Charitable Organization featured in the 1999 LA Music Awards
Lullaby for Columbine is the name of a benefit CD released in 1999 shortly after the Columbine High School massacre where fourteen students and a teacher died in one of the deadliest school shootings in United States history. The name is synonymous with both the title cut featured on the album and the non-profit organization that produced it, whose full name is “The Lullaby for Columbine Project.”
The full title being, Lullaby for Columbine, Love Endures, the CD was produced by musical composer/producer Michael Tamburello through the organization, based in Littleton, Colorado that he cofounded with his daughter Nina Tamburello. The CD features several artists of notoriety including Rachael Lampa, Taylor Mesplé, and Adrian Belew, among others. Music from the CD has been aired worldwide and has been featured on NBC’s Today show with Katie Couric.
The project was launched a day after the tragedy by Tamburello and his daughter Nina—then about to begin high school. Together they wanted to dedicate a song he had written for her years earlier and produce a single of it with a name change from its original title, “Nina’s Lullaby”, to help raise funds to benefit the victims of the Columbine tragedy. Within days, other music artists learned of the endeavor and news of the project spread that attracted artists nationally.
By midsummer of 1999, the project mushroomed into a full CD consisting of 17 songs written and recorded by both local and national artists including Adrian Belew – (King Crimson, Frank Zappa, David Bowie, Talking Heads), and Christian artists Rick Altizer, Danny Oertli, and Rachael Lampa, whose singing career launched shortly thereafter. The CD also features the famed song closely associated with the tragedy, “Friend of Mine, Columbine”, by Columbine students Jonathan and Stephen Cohen. Produced by Jason Hickman, the song received much national airplay and alone raised nearly a half-million dollars for the Columbine victims. Christian songwriter and artist, Brad Richardson wrote “A Colorado Columbine”, also featured on the CD. The song was inspired by a blanket of snow that fell on the morning after the Columbine shooting and evokes a spirit of cleansing and hope in the aftermath of America’s deadliest school shootings.
Just as the Project’s production team was ending its talent acquisition phase, a final song titled, “We Will Always Remember” that had been independently produced by Taylor Mesplé, was added, which featured Christian artist Rachael Lampa, then 14 years old and undiscovered. Taylor Mesplé also sang with Lampa along with Sydney Hostetler and the late Winston Ford (Earth, Wind & Fire, The Drifters).

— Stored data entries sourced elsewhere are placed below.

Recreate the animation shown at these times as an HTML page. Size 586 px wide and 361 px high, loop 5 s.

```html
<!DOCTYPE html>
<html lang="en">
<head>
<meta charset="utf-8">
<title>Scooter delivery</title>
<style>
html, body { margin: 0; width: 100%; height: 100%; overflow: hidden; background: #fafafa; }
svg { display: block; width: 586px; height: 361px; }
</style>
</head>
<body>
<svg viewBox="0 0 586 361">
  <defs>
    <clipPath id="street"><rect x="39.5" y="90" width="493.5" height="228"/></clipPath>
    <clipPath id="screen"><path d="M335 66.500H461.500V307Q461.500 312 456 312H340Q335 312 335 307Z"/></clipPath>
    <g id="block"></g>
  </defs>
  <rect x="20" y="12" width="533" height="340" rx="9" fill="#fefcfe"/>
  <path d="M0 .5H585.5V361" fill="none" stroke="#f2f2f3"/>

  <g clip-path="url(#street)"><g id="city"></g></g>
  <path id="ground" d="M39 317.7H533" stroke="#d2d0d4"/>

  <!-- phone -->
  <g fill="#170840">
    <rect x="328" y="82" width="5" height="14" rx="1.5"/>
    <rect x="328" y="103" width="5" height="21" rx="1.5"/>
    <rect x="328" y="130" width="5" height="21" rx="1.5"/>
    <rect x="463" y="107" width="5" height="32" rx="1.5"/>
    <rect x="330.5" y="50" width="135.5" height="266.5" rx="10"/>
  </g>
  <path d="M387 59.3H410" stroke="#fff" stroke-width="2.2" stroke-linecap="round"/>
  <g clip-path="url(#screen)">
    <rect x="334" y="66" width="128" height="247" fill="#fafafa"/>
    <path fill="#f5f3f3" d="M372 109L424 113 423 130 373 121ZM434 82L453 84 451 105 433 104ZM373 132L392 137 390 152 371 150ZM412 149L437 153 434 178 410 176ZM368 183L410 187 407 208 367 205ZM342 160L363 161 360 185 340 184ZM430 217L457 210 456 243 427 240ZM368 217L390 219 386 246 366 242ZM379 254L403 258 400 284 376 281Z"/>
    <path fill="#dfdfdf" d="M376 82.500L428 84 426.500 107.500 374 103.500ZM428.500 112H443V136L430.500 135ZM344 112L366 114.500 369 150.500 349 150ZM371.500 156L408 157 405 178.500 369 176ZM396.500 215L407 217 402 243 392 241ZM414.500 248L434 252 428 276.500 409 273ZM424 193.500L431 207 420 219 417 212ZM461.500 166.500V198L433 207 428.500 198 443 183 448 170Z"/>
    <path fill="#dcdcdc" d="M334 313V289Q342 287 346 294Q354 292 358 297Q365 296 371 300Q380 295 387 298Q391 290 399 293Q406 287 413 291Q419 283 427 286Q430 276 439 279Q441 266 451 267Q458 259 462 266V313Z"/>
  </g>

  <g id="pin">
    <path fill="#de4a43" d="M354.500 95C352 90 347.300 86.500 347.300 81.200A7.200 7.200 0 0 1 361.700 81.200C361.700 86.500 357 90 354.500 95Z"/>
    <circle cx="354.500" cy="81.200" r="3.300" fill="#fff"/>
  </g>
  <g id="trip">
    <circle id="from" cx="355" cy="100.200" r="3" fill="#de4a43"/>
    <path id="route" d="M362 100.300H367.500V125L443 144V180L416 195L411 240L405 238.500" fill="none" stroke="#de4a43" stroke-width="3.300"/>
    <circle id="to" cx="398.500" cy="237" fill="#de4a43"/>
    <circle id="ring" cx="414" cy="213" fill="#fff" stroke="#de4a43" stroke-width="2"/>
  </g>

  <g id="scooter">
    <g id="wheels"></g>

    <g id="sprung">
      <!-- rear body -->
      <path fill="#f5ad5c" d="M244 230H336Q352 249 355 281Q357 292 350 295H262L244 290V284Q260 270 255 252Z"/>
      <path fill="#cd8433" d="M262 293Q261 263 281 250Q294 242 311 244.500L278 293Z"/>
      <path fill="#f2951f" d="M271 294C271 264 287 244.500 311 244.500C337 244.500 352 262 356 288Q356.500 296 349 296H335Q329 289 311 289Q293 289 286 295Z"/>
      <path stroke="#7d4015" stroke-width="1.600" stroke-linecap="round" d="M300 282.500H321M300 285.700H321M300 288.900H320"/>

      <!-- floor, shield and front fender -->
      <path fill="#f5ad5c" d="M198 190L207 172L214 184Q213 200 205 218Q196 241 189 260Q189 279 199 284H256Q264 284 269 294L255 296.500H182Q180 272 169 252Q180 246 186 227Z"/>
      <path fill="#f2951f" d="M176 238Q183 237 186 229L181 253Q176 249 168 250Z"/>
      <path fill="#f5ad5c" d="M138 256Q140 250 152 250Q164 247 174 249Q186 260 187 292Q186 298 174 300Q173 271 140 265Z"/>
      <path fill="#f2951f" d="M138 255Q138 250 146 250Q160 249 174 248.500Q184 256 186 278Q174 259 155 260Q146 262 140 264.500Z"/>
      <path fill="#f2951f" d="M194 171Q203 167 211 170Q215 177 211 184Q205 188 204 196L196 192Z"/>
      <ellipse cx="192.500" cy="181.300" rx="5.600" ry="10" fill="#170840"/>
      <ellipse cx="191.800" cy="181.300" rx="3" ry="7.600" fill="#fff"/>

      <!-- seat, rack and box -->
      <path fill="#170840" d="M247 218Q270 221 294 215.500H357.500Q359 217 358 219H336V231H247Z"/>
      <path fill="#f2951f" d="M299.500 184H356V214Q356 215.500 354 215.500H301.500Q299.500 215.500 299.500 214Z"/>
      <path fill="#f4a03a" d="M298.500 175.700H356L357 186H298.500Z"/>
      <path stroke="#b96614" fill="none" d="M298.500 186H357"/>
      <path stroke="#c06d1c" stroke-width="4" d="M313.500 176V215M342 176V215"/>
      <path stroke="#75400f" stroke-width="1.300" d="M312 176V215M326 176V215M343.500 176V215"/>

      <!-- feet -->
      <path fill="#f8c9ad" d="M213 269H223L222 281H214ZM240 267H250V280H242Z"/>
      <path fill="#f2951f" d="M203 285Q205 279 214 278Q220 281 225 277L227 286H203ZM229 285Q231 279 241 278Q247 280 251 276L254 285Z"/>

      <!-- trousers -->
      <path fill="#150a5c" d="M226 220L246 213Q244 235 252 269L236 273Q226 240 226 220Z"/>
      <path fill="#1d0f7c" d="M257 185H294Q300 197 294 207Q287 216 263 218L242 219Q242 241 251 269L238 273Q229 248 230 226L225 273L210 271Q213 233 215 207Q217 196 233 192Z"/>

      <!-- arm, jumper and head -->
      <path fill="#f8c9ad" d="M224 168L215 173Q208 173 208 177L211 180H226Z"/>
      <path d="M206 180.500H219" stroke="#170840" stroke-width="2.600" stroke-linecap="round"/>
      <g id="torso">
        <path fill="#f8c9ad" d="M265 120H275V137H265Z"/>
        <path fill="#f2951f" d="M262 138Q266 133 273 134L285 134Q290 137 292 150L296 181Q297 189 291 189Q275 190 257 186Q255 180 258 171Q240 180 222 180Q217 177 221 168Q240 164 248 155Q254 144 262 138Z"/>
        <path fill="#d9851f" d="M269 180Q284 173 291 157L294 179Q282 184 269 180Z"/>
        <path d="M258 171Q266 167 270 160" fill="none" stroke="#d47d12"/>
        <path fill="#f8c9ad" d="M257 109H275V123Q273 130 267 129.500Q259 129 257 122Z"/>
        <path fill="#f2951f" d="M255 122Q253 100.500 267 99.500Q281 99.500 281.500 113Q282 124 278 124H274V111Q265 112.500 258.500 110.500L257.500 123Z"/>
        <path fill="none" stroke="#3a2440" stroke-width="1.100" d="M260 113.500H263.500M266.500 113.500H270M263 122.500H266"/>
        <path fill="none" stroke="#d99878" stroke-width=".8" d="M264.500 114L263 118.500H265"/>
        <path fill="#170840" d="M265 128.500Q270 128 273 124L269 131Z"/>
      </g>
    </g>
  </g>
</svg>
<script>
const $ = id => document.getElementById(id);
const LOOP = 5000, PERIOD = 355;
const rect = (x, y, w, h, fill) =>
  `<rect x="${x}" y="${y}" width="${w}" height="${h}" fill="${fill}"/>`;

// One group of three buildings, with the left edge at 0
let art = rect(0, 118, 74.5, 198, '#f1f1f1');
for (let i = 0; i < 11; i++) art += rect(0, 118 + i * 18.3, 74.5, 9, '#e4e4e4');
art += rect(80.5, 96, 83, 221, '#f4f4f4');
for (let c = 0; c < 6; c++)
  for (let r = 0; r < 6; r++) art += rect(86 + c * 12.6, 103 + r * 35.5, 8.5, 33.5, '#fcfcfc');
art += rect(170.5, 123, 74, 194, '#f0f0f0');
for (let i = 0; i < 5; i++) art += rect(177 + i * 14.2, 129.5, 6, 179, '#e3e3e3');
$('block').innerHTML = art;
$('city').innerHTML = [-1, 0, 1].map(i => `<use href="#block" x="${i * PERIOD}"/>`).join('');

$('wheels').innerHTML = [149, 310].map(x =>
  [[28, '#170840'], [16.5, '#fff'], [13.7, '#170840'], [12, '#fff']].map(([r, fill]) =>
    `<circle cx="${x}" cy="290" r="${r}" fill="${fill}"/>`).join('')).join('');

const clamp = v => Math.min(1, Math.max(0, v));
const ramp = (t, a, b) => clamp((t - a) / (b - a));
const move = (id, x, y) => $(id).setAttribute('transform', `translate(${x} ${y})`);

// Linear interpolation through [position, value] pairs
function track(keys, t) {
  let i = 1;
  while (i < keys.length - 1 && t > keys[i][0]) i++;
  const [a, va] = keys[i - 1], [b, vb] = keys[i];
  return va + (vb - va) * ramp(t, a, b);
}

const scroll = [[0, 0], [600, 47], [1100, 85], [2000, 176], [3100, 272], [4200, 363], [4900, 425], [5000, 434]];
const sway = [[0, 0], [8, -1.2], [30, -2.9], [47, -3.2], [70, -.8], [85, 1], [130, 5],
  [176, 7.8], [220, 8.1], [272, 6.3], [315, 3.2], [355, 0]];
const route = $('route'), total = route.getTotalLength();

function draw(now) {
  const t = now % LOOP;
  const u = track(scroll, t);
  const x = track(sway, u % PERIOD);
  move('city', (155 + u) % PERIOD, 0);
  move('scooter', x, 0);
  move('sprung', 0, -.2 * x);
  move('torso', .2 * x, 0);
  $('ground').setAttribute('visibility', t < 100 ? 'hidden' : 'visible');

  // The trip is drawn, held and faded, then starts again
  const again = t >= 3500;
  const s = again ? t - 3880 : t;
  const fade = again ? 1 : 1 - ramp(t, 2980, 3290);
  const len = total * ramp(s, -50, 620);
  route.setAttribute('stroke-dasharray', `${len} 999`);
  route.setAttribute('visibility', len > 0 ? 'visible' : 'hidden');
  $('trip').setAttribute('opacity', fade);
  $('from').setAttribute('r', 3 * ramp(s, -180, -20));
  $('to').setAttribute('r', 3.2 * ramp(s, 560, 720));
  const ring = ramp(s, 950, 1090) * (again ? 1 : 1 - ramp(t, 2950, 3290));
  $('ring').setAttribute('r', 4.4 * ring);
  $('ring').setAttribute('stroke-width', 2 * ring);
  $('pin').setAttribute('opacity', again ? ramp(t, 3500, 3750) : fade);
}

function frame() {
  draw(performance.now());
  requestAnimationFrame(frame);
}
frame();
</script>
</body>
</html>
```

Within weeks of its inception, the Project garnered more than a quarter of a million dollars of support through in-kind donations from large corporations such as Sony Disc Manufacturing, Musicland and the National Digital Television Center to facilitate nearly all production, manufacturing and distribution phases of the record project. Additional firms contributed production and post-production services, and others donated professional services to meet the Project’s legal and corporate needs.